So close no one can go. Now, Julien Baker don’t give a shit. Well aware that those who listen to her hardly do it for fun, for entertainment or for fast kicks. Well aware her signature is the intimacy, not to mention the trust she’s got for her fans and the trust her fans have for her. She sings about the most private stuff, about guilt and shame, sin and forgiveness, growth and development. And she does it with a seriousness that makes it impossible to quit listening. A seriousness that probably can be derived from Julien’s deeply religious upbringing and the personal anguish she struggled with when she came out as gay at the age of 17. If you follow Julien Baker you do it for life. This is a pact where artist and audience grow together. Perhaps verified by the fact that Julien Baker just a few years ago often played for an audience of twenty-thirty people at cafes and bars but now regularly performs at sold old venues where the capacity is well over four-figured.

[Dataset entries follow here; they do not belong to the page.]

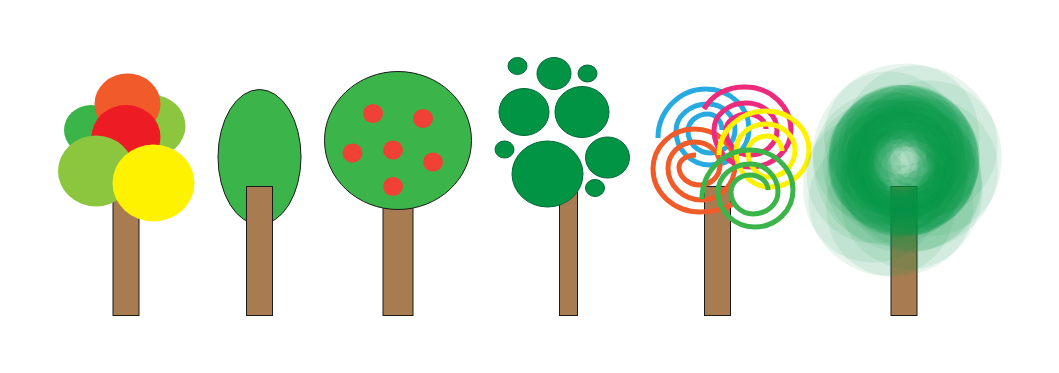
<!DOCTYPE html>
<html lang="en">
<head>
<meta charset="utf-8">
<title>Six trees</title>
<style>
:root {
  --paper: #fff;
  --trunk: #a87c50;
  --outline: #1a1a1a;
  --leaf: #3bb54a;
  --lime: #8cc63f;
  --forest: #009444;
  --forest-edge: #006838;
  --orange: #f15a29;
  --red: #ed1c24;
  --apple: #ef4136;
  --yellow: #fff200;
  --blue: #27aae1;
  --pink: #ed2a7b;
}
html, body { margin: 0; background: var(--paper); overflow: hidden; }
svg { display: block; width: 1059px; height: 373px; }
.trunk { fill: var(--trunk); stroke: var(--outline); }
.crown { fill: var(--leaf); stroke: var(--outline); }
.apples { fill: var(--apple); }
.bubbles { fill: var(--forest); stroke: var(--forest-edge); }
.spirals { fill: none; stroke-width: 5; }
.brush { fill: none; stroke: var(--forest); }
</style>
</head>
<body>
<svg viewBox="0 0 1059 373" role="img" aria-label="Six stylised trees in a row">
  <defs>
    <ellipse id="apple" rx="10" ry="9.5"/>
    <path id="wide-stroke" d="M72 4C70 36 48 57 20 55C-10 54-32 30-29-4C-27-34-4-56 24-55C52-54 74-30 72 4Z" stroke-width="45" stroke-opacity=".09"/>
    <path id="dense-stroke" d="M50 2C50 28 34 46 10 45C-16 44-35 24-34-3C-33-28-14-46 10-46C33-46 50-26 50 2Z" stroke-width="42" stroke-opacity=".15"/>
    <path id="fine-stroke" d="M62 5C58 36 38 52 10 50C-20 48-40 28-38-4C-35-34-12-52 14-50C44-48 64-26 62 5Z" stroke-width="14" stroke-opacity=".12"/>
    <g id="wide-sweep">
      <use href="#wide-stroke"/>
      <use href="#wide-stroke" transform="rotate(47)"/>
      <use href="#wide-stroke" transform="rotate(98)"/>
      <use href="#wide-stroke" transform="rotate(151)"/>
      <use href="#wide-stroke" transform="rotate(204)"/>
      <use href="#wide-stroke" transform="rotate(256)"/>
      <use href="#wide-stroke" transform="rotate(309)"/>
    </g>
    <g id="dense-sweep">
      <use href="#dense-stroke"/>
      <use href="#dense-stroke" transform="rotate(40)"/>
      <use href="#dense-stroke" transform="rotate(83)"/>
      <use href="#dense-stroke" transform="rotate(128)"/>
      <use href="#dense-stroke" transform="rotate(170)"/>
      <use href="#dense-stroke" transform="rotate(215)"/>
      <use href="#dense-stroke" transform="rotate(262)"/>
      <use href="#dense-stroke" transform="rotate(318)"/>
    </g>
    <g id="fine-sweep">
      <use href="#fine-stroke"/>
      <use href="#fine-stroke" transform="rotate(35)"/>
      <use href="#fine-stroke" transform="rotate(76)"/>
      <use href="#fine-stroke" transform="rotate(119)"/>
      <use href="#fine-stroke" transform="rotate(162)"/>
      <use href="#fine-stroke" transform="rotate(210)"/>
      <use href="#fine-stroke" transform="rotate(251)"/>
      <use href="#fine-stroke" transform="rotate(297)"/>
      <use href="#fine-stroke" transform="rotate(334)"/>
    </g>
  </defs>

  <g id="balloon-tree">
    <rect class="trunk" x="113" y="186.5" width="26" height="129"/>
    <ellipse cx="91" cy="130" rx="27" ry="25" fill="var(--leaf)"/>
    <ellipse cx="152" cy="126" rx="33.5" ry="31" fill="var(--lime)"/>
    <ellipse cx="127.5" cy="104" rx="33" ry="30.5" fill="var(--orange)"/>
    <ellipse cx="126" cy="137" rx="34.5" ry="32" fill="var(--red)"/>
    <ellipse cx="96" cy="171" rx="38" ry="35.5" fill="var(--lime)"/>
    <ellipse cx="153.5" cy="183" rx="41" ry="38.5" fill="var(--yellow)"/>
  </g>

  <g id="oval-tree">
    <ellipse class="crown" cx="259.5" cy="157" rx="41.5" ry="67.5"/>
    <rect class="trunk" x="246.5" y="186.5" width="26" height="129"/>
  </g>

  <g id="apple-tree">
    <rect class="trunk" x="383" y="186.5" width="30" height="129"/>
    <ellipse class="crown" cx="398" cy="140.5" rx="73.5" ry="69"/>
    <g class="apples">
      <use href="#apple" x="373" y="113.5"/>
      <use href="#apple" x="423" y="118.5"/>
      <use href="#apple" x="352.5" y="153"/>
      <use href="#apple" x="393" y="150"/>
      <use href="#apple" x="433" y="162"/>
      <use href="#apple" x="393" y="186.5"/>
    </g>
  </g>

  <g id="bubble-tree">
    <rect class="trunk" x="559.5" y="186.5" width="18" height="129"/>
    <g class="bubbles">
      <ellipse cx="517.5" cy="66" rx="9.5" ry="8.5"/>
      <ellipse cx="554" cy="73.500" rx="17" ry="16"/>
      <ellipse cx="587.5" cy="73.5" rx="9.500" ry="8.5"/>
      <ellipse cx="524" cy="112" rx="25" ry="23.5"/>
      <ellipse cx="582" cy="112" rx="27" ry="25.5"/>
      <ellipse cx="504.5" cy="149.5" rx="9.5" ry="8.5"/>
      <ellipse cx="547.5" cy="174" rx="35.500" ry="33"/>
      <ellipse cx="607.5" cy="157.5" rx="22" ry="20.5"/>
      <ellipse cx="595" cy="188" rx="9.5" ry="8.5"/>
    </g>
  </g>

  <g id="spiral-tree">
    <rect class="trunk" x="704.5" y="186.5" width="26" height="129"/>
    <g class="spirals">
      <path stroke="var(--blue)" d="M658 138A48 49 0 0 1 706 89A43 40 0 0 1 749 129A39 36 0 0 1 710 165A34 34 0 0 1 676 131A32 27 0 0 1 708 104A27 26 0 0 1 735 130A25 23 0 0 1 710 153A22 22 0 0 1 688 131A20 17 0 0 1 708 114A14 16 0 0 1 722 130"/>
      <path stroke="var(--orange)" d="M736 202Q722 212 700 212A47 43 0 0 1 653 169A41 40 0 0 1 694 129A41 36 0 0 1 735 165A33 35 0 0 1 702 200A34 32 0 0 1 668 168A27 26 0 0 1 695 142A25 23 0 0 1 720 165A20 20 0 0 1 700 185A21 18 0 0 1 679 167A17 12 0 0 1 696 155"/>
      <path stroke="var(--pink)" d="M704 109Q717 87 745 87A46 43 0 0 1 791 130A41 37 0 0 1 750 167A36 37 0 0 1 714 130A32 27 0 0 1 746 103A31 27 0 0 1 777 130A27 25 0 0 1 750 155A24 25 0 0 1 726 130A22 16 0 0 1 748 114A18 15 0 0 1 766 129"/>
      <path stroke="var(--yellow)" d="M719 155A47 44 0 0 1 766 111A43 39 0 0 1 809 150A39 37 0 0 1 770 187A34 36 0 0 1 736 151A30 27 0 0 1 766 124A29 26 0 0 1 795 150A26 27 0 0 1 769 177A21 25 0 0 1 748 152A19 16 0 0 1 767 136A15 15 0 0 1 782 151"/>
      <path stroke="var(--leaf)" d="M702 199A48 49 0 0 1 750 150A43 40 0 0 1 793 190A38 37 0 0 1 755 227A37 35 0 0 1 718 192A32 28 0 0 1 750 164A28 28 0 0 1 778 192A25 22 0 0 1 753 214A22 22 0 0 1 731 192A19 17 0 0 1 750 175A18 15 0 0 1 768 190"/>
    </g>
  </g>

  <g id="brushed-tree">
    <rect class="trunk" x="891" y="186.5" width="26" height="129"/>
    <g class="brush">
      <use href="#wide-sweep" transform="translate(907 158)"/>
      <use href="#wide-sweep" transform="translate(893 187) rotate(24) scale(.95)"/>
      <use href="#dense-sweep" transform="translate(904 160) scale(1.05)"/>
      <use href="#fine-sweep" transform="translate(903 161) rotate(12) scale(1.1)"/>
      <use href="#fine-sweep" transform="translate(902 164) rotate(70) scale(.8)"/>
    </g>
  </g>
</svg>
</body>
</html>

In 2015 you couldn’t help but notice the name Julien Baker being dropped with increased frequency all over the   blogosphere and how this singer-songwriter from Memphis had a unique way of touching her listeners. Sprained Ankle, her debut album released the same year, was a low key cry for help that at once established the singer’s unmistakable expression. Two years later she followed it with Turn Out The Lights, characterized by refined songs and arrangements, and a growing sense that we’re dealing with a full-fledged artist, someone who goes beyond hype and is here to stay. A sense that was confirmed by last year’s collaboration with friends Phoebe Bridgers and Lucy Dacus in the sublime indie supergroup Boygenius.